*What is expected:* Every line below that mentions the word "spin" should be copied out.

[Provided records — start]

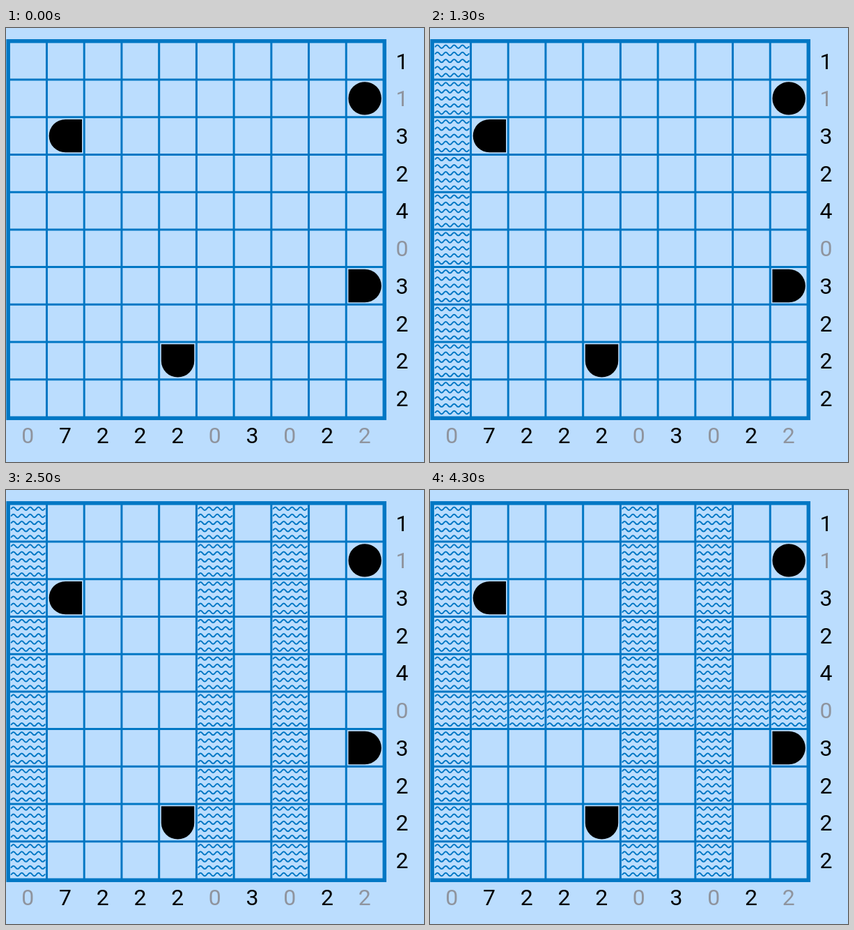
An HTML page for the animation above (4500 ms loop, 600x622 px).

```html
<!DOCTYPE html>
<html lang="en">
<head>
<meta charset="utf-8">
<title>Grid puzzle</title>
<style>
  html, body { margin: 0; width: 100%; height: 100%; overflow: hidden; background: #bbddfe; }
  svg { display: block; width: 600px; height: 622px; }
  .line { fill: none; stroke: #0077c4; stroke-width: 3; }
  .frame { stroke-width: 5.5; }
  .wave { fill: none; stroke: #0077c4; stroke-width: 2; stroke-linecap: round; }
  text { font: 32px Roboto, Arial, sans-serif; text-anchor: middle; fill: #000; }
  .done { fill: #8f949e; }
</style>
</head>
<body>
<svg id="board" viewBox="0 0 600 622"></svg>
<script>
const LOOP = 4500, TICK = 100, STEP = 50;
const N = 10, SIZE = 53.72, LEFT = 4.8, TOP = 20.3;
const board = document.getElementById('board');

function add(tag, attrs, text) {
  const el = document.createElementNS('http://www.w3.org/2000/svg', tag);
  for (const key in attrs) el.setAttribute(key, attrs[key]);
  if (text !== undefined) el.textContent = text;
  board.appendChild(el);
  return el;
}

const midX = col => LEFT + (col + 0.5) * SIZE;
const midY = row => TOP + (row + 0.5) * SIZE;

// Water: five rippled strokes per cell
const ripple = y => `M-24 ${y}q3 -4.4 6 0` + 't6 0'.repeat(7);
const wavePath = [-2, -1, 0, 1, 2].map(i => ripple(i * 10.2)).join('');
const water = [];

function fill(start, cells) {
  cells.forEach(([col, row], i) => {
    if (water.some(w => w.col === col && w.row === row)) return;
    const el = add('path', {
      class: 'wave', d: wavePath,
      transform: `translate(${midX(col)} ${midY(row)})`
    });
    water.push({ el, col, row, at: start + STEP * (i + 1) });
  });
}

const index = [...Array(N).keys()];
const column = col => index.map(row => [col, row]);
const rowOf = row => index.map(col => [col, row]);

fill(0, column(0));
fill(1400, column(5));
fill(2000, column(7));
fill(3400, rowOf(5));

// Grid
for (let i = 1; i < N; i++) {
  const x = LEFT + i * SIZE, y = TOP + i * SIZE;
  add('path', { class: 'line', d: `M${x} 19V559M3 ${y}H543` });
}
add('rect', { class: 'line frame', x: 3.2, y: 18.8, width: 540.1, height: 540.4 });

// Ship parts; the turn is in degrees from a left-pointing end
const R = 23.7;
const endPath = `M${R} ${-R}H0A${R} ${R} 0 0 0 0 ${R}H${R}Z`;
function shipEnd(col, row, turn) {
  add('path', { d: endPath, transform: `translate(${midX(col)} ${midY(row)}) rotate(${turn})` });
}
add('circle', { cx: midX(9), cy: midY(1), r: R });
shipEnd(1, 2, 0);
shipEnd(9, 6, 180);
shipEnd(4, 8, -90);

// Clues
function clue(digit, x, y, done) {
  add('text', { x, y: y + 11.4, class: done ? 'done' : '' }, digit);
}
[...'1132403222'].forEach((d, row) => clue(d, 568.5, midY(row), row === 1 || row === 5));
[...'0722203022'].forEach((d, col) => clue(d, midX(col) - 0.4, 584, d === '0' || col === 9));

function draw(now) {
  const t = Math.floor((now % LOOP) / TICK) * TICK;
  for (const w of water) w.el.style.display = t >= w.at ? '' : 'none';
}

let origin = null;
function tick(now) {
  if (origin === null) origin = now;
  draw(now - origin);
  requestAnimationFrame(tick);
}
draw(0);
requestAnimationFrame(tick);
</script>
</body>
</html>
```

[Provided records — finish]
[Provided records — start]

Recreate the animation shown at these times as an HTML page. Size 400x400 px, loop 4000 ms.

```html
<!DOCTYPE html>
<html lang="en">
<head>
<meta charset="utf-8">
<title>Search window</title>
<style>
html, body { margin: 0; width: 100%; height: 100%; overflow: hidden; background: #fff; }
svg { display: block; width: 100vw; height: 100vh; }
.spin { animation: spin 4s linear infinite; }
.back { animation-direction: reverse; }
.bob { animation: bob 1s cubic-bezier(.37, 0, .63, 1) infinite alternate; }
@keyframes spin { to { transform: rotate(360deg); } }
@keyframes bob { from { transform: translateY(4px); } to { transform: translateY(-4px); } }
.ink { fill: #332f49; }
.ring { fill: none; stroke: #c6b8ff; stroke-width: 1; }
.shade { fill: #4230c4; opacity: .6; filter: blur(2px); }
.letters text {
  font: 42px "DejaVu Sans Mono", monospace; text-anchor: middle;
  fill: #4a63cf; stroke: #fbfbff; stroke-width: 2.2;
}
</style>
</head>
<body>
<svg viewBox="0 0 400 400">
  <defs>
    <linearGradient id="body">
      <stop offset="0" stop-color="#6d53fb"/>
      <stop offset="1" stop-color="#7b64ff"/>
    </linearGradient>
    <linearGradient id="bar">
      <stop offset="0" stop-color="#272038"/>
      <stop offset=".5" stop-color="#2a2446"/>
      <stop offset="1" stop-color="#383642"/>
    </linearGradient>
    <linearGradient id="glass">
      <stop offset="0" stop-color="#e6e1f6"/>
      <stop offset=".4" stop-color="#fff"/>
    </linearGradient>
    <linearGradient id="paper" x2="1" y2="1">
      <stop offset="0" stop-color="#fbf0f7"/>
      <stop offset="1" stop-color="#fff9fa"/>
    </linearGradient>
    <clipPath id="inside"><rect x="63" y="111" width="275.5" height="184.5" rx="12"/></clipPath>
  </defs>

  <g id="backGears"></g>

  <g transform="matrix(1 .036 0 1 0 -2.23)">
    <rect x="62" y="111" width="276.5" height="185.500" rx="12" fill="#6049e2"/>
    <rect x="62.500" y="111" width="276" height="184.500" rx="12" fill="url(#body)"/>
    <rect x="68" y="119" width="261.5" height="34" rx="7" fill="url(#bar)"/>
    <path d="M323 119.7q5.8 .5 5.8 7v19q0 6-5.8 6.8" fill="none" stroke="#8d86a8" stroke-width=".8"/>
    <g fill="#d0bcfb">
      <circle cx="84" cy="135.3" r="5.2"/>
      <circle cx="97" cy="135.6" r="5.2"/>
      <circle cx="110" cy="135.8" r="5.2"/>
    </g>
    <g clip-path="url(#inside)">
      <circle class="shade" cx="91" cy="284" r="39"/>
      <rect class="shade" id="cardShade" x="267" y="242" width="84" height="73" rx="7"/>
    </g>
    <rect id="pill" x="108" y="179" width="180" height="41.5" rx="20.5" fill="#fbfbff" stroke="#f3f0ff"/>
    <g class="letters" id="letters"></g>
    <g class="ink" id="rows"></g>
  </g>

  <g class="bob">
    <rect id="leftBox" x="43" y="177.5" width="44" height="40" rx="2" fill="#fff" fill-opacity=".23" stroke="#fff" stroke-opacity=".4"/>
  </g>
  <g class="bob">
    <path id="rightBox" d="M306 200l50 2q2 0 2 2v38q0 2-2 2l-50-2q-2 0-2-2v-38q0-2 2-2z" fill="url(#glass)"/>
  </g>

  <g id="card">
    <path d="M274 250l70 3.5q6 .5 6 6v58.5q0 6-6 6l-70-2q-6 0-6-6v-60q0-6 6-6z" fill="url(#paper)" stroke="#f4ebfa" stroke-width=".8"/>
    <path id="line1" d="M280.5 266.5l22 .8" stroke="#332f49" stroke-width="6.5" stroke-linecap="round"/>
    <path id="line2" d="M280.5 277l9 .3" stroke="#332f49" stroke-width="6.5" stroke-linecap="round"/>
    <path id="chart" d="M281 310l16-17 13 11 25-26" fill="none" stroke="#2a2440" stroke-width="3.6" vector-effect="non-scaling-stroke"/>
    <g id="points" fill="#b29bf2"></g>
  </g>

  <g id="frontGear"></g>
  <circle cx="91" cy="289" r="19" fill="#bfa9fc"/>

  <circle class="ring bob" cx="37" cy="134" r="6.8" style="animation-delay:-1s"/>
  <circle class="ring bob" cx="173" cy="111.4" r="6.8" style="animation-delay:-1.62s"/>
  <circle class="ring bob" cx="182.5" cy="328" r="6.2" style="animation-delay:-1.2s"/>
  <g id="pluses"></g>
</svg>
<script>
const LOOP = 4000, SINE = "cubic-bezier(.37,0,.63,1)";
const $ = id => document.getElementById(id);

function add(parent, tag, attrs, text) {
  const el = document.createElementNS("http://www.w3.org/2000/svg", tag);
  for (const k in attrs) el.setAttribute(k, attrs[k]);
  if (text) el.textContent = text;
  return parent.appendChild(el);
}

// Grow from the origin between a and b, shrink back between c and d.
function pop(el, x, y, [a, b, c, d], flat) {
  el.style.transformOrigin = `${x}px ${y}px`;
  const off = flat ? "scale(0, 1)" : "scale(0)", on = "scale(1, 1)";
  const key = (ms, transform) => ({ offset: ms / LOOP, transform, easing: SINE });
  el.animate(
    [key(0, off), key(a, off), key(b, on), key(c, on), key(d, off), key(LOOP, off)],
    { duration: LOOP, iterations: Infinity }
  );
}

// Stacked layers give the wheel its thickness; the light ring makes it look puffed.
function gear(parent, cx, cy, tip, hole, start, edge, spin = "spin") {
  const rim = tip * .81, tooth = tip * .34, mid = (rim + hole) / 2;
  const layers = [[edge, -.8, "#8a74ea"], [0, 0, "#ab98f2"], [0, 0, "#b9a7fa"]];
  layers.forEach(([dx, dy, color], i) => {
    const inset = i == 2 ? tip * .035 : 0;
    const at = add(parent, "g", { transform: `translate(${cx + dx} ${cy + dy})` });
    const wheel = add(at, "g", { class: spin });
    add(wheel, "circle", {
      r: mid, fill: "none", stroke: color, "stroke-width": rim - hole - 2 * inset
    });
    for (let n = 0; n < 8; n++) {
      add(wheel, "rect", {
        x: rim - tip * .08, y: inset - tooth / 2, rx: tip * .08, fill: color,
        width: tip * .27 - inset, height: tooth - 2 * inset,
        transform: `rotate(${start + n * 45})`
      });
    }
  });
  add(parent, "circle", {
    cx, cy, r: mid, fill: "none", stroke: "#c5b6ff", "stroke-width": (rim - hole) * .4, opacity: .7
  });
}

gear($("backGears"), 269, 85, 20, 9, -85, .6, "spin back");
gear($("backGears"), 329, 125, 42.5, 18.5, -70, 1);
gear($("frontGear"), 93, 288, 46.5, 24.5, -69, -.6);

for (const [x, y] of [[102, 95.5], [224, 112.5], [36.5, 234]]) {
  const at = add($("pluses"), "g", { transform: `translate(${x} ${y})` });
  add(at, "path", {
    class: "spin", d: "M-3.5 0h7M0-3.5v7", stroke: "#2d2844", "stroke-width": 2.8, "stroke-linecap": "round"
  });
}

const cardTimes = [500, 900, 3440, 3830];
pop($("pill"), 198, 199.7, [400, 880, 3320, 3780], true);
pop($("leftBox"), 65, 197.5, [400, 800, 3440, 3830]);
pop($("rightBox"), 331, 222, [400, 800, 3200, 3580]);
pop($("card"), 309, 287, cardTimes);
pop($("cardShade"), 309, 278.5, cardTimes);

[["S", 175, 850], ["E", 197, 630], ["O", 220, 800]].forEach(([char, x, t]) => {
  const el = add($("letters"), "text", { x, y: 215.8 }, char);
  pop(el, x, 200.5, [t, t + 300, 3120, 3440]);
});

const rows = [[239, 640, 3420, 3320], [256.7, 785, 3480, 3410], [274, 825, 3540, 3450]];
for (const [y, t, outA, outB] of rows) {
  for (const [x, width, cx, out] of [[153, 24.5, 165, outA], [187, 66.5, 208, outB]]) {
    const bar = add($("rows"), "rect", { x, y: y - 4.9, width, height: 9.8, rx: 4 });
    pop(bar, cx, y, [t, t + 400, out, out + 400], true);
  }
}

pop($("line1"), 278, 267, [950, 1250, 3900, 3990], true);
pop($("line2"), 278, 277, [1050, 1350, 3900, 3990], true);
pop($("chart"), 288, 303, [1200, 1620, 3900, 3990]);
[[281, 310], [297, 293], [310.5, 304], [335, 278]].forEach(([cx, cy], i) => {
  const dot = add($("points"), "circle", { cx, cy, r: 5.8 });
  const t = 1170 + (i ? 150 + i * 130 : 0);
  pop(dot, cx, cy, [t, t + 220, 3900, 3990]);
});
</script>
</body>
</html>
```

[Provided records — finish]
[Provided records — start]

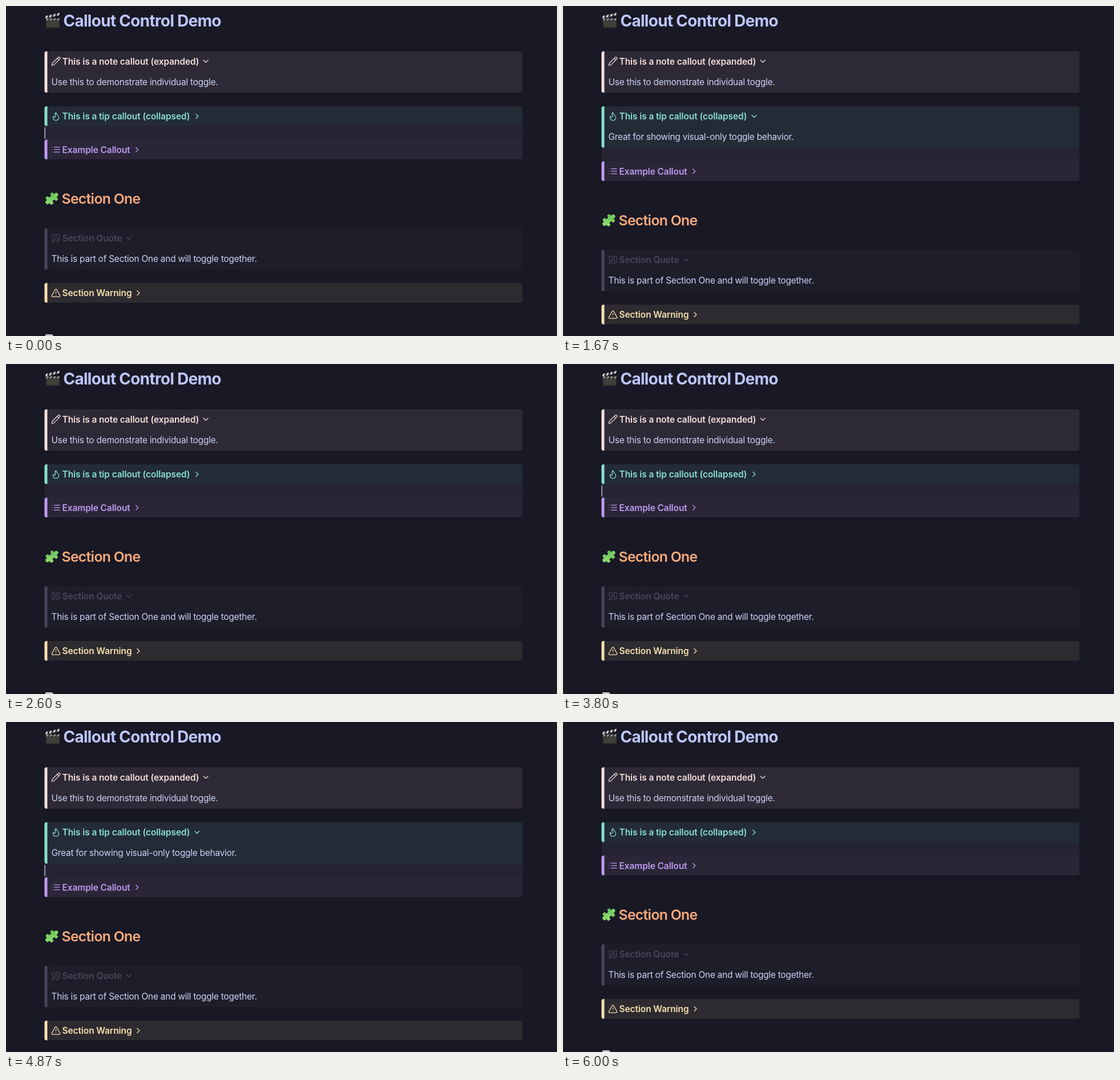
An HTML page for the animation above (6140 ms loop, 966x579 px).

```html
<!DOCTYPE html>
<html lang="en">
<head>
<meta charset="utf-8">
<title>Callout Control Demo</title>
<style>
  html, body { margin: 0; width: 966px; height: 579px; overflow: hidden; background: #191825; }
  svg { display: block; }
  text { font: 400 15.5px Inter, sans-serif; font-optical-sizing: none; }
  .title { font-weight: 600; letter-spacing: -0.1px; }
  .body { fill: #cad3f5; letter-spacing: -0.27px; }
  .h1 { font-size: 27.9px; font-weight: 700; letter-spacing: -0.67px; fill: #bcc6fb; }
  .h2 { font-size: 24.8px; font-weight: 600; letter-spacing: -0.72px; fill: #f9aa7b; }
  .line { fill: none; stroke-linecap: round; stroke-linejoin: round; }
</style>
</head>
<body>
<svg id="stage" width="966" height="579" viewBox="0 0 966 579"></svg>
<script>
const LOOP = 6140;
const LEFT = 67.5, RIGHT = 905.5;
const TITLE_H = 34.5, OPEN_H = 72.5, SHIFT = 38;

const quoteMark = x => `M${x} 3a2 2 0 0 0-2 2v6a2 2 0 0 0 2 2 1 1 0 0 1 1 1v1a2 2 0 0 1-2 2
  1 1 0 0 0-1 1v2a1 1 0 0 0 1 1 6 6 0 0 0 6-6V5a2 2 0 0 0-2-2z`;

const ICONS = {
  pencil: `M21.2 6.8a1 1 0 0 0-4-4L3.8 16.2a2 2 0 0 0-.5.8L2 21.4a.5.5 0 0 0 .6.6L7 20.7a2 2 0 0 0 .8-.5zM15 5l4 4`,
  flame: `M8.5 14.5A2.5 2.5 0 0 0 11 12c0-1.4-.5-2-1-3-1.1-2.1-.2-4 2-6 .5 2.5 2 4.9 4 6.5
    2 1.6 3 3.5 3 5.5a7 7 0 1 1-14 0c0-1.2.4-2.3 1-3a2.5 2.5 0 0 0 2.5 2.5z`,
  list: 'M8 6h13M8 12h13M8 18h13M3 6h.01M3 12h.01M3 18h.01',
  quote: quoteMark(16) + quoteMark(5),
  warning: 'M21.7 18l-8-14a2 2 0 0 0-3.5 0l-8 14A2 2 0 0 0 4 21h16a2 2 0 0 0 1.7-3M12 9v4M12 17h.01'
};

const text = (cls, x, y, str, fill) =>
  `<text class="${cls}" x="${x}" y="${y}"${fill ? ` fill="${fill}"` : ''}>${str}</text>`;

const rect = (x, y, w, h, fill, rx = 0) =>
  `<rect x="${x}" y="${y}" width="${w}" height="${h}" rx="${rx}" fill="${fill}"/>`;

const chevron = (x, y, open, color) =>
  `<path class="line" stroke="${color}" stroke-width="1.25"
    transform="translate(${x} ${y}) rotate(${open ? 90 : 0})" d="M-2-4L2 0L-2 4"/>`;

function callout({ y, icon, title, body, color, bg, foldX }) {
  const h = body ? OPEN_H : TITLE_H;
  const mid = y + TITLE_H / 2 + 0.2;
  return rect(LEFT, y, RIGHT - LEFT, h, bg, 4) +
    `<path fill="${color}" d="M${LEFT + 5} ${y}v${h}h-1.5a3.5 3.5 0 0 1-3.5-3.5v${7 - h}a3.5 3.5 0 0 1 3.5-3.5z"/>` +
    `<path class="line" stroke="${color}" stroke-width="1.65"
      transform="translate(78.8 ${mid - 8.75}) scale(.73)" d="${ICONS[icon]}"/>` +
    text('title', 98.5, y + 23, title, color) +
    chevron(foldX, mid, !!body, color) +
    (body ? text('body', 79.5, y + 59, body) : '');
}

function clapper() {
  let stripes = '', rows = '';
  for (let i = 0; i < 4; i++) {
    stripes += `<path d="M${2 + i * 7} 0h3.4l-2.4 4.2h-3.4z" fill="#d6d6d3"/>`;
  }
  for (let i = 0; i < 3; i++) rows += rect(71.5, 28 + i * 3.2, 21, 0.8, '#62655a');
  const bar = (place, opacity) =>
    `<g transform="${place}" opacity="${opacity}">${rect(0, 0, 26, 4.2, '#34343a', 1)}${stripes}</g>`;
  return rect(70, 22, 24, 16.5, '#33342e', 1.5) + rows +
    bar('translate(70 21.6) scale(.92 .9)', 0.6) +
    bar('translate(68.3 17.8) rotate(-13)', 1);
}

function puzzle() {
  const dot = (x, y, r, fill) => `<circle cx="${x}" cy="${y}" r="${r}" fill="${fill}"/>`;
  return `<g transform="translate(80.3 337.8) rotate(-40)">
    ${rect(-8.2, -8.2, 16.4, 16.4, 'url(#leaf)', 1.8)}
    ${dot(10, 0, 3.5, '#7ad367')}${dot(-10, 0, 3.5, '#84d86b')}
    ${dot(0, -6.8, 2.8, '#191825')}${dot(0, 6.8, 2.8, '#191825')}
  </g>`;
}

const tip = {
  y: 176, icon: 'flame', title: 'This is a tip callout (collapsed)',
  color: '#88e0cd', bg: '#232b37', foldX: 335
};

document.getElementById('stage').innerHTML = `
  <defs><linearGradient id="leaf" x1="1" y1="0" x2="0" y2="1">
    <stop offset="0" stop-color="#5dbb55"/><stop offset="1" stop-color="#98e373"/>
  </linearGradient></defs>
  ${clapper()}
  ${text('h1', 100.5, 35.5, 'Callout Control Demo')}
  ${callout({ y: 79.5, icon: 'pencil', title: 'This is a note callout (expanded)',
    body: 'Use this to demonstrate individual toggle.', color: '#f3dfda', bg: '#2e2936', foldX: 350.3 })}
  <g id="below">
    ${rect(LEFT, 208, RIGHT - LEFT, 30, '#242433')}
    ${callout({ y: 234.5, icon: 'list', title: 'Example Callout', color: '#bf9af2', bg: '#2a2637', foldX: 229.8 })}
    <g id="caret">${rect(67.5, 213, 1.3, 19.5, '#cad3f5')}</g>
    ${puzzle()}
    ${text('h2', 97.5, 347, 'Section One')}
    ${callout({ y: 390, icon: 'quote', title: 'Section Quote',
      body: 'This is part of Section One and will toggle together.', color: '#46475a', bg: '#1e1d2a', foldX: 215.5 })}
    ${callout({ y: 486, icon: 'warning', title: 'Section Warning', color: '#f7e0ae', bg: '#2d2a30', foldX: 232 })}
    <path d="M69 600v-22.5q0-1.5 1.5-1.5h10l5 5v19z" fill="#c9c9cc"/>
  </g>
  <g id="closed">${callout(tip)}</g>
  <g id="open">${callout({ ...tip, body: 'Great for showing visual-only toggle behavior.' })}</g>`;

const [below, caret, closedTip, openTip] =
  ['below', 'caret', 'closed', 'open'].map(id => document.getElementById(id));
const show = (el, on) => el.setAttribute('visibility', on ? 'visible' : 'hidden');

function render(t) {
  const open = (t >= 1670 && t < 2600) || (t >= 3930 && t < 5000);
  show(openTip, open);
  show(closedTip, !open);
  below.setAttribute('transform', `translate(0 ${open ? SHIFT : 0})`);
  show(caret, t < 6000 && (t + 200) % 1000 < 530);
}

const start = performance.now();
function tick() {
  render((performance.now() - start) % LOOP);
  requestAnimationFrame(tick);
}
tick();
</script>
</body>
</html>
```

[Provided records — finish]

*Solved exercise:*
.spin { animation: spin 4s linear infinite; }
@keyframes spin { to { transform: rotate(360deg); } }
function gear(parent, cx, cy, tip, hole, start, edge, spin = "spin") {
    const wheel = add(at, "g", { class: spin });
gear($("backGears"), 269, 85, 20, 9, -85, .6, "spin back");
    class: "spin", d: "M-3.5 0h7M0-3.5v7", stroke: "#2d2844", "stroke-width": 2.8, "stroke-linecap": "round"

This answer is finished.